Dark and muddy in Slovakia
The most violent storm to hit New York in more than a hundred years. A marathon cancelled less than 40 hours prior to its start. A vindication of sorts in the form of an alternative race at 7 am on marathon day. Fantastic breakfasts, lunches (here’s looking at you, Michelin-star-awarded Breslin) and dinners. Wonderful strolls through Central Park and soothing visits to the Metropolitan and Guggenheim. Absolutely awesome parties at New York’s hippest (we were told so!) and most exclusive (well, obviously not, since they let us in) clubs (the VIP-lounge at the rooftop of Meatpacking District’s the Standard vs. simply, the Box). Morning runs along East River, across Williamsburg Bridge and back across a beautiful Brooklyn Bridge. Presidential election-night-bonanza. Shopping ’til we literally dropped. Renting an SUV and playing really loud and offensive rap with our windows down. Driving through a New Jersey snowstorm. Admiring the High Line. Haggling with cheap antique dealers. And finally a champagne luncheon with our family.
I think that about covers an absolutely incredible trip to New York. I sincerely hope all of us are healthy enough and willing to go through the training for another go at the marathon next year.
So how should one relax after such a trip? Well, take another week off, of course!
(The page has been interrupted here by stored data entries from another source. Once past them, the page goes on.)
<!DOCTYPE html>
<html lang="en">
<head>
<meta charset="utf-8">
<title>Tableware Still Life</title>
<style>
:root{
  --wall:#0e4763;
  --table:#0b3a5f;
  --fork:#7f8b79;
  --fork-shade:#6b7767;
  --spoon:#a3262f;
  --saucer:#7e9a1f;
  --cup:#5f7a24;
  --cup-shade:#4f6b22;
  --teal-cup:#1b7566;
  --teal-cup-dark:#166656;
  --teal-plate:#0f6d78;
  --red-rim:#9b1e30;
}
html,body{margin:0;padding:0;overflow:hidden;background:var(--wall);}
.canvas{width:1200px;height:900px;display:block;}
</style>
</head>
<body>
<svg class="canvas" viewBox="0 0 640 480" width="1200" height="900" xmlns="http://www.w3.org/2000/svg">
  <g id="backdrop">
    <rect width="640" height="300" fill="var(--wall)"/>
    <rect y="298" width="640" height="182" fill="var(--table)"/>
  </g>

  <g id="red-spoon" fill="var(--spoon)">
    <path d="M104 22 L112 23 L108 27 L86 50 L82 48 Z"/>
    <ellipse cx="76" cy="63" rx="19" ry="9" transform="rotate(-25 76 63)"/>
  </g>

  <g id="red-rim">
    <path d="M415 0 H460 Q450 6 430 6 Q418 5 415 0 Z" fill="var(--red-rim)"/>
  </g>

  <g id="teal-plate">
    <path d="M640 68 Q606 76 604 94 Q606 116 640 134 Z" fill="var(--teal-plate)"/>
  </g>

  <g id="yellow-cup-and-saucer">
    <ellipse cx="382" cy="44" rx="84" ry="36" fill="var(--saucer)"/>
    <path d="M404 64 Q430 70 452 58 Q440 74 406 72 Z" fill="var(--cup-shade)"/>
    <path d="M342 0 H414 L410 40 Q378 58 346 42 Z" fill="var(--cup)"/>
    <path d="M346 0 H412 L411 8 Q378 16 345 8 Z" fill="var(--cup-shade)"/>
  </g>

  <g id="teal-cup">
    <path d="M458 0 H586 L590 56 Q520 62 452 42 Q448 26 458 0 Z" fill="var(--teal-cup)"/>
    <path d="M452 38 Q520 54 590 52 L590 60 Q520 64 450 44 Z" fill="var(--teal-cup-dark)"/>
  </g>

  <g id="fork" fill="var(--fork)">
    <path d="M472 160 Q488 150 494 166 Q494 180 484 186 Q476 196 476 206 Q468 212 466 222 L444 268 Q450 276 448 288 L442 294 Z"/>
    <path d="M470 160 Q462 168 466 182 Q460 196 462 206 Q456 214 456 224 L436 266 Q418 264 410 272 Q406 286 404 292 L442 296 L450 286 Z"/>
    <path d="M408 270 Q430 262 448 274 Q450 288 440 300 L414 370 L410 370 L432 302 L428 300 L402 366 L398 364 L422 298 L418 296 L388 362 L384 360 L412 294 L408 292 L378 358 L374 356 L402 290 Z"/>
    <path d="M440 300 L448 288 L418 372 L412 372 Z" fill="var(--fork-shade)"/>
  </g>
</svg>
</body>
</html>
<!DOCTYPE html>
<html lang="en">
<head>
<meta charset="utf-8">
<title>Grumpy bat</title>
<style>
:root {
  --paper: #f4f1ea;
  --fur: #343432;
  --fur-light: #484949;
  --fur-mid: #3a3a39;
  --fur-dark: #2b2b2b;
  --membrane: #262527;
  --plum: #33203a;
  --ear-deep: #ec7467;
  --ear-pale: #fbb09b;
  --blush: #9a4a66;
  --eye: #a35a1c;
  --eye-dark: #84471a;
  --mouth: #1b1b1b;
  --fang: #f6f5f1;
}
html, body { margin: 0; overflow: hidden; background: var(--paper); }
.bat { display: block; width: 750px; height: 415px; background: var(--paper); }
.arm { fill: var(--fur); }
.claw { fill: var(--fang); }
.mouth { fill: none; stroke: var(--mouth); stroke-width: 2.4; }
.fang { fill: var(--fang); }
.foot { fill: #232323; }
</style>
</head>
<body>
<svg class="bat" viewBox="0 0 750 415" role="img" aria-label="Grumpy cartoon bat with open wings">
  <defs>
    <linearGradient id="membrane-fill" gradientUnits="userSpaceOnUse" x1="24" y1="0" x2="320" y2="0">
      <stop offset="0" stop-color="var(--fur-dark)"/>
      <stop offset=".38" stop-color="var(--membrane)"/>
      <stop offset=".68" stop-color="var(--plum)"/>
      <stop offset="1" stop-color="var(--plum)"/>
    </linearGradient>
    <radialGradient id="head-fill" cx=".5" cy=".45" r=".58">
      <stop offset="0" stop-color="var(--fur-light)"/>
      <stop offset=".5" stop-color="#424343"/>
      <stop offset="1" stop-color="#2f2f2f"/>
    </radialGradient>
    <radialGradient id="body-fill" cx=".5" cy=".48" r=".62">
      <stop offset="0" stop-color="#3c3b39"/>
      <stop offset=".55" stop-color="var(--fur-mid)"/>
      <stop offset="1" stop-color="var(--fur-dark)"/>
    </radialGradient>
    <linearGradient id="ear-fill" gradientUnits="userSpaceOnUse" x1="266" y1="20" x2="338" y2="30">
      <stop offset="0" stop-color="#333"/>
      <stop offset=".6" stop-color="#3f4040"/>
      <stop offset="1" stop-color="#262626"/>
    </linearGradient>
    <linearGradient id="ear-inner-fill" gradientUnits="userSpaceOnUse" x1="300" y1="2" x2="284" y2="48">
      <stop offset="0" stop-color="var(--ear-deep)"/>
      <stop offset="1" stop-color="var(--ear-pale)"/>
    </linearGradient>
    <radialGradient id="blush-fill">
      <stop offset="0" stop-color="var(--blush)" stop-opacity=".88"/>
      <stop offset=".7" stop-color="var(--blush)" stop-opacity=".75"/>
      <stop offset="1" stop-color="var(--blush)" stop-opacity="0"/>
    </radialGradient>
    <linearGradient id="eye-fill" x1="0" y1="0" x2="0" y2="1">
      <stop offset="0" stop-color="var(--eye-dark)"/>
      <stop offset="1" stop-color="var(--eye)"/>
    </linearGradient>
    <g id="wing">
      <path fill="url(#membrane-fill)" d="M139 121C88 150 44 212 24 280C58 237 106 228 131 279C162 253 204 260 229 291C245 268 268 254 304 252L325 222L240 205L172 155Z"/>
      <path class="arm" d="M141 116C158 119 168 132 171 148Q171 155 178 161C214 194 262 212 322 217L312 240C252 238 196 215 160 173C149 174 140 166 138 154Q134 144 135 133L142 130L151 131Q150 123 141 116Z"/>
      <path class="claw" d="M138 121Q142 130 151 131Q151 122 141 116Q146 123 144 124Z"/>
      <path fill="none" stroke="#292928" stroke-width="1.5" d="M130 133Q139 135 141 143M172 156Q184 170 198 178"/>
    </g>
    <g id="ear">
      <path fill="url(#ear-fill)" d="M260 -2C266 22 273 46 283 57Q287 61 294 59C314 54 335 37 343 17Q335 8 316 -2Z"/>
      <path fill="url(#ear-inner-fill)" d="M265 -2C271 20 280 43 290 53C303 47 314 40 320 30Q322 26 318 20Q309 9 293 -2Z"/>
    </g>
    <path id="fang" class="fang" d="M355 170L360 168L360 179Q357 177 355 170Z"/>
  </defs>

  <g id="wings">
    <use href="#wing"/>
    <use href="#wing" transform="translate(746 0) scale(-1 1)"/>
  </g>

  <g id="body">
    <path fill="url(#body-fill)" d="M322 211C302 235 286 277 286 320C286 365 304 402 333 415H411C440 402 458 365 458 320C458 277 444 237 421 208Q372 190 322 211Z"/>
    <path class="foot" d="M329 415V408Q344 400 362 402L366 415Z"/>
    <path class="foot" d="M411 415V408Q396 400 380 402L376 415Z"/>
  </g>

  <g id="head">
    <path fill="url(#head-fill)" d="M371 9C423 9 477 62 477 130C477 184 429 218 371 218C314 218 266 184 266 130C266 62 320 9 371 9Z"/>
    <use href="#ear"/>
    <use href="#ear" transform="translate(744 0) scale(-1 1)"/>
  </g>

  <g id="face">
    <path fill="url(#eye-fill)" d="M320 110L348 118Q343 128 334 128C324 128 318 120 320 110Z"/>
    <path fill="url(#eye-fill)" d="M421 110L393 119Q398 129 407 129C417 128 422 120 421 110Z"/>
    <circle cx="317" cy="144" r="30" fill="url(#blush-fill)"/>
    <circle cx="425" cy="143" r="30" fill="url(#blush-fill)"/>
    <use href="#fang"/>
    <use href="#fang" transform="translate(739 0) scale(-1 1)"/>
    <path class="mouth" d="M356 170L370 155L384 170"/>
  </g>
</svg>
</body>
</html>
I flew on an impromptu visit to my family in Slovakia a couple of days ago, planning to relax a bit and sit and write a bit for work. Maybe even cut back on the wine and beer that had been administered quite liberally in NY and most definitely work on adding some salad to my diet, preferably cutting back on all the meat and carbs we’d been stuffing ourselves with for the last ten days.
My relatives, though, were having none of it! If you ever visit my family down in Slovakia, let me make one thing perfectly clear. The word “No” and any variants thereof (“No, thank you.”, “I’m full.”, “It really was delicious, but I couldn’t swallow another bite.”, “I can’t have a glass, ’cause I’m driving home.”, I’m a recovering alcoholic.”, “I’ve taken a vow not to touch a drop of wine.”). It’s like throwing pebbles at an avalanche, expecting it to abruptly stop rumbling towards you, shrug and calmly turn around, and finally head back up the mountain again. It simply doesn’t happen. Now, before any of you readers start calling the Social Services or lament the general state of sobriety in my family, let me quickly point out that it’s just the way things work down here. Slovaks – indeed, most Eastern Europeans – are generous to a fault, and love to lavish you with the absolutely best their house has to offer, even if food is coming out of your ears. Maybe you think I’m exaggerating. And maybe you’ve visited yourself. This week has not been an exception. I’m really looking forward to lunch at my aunt Dana’s tomorrow, but I really should have fasted for a week beforehand. She serves the most delicious food this side of the Alps and I always go into a food coma for three days after having been a guest at her house…
Time to take action! Both Jakob and I have been really lazy the last couple of weeks. The week leading up to the marathon was, naturally enough, quite easy on the legs. But since the cancellation, we really haven’t had the discipline to train properly, and have instead indulged in all (well, obviously not ALL) of the vices of The City That Never Sleeps. Apart from the Aid marathon and our Brooklyn Loop, not much has been accomplished during these last ten days. My new life started yesterday with a quick and paced hour of running around a pond in grandma’s little village. 12,4k is not that bad, considering my lengthy abstintence. Followed it up with a muddy and dark run late this afternoon at another village where my other grandmother lives. Awesome run, with loads of stops for pics, as you can see.
Stay tuned for motivational videos on the blog, courtesy of Jakob Kegel!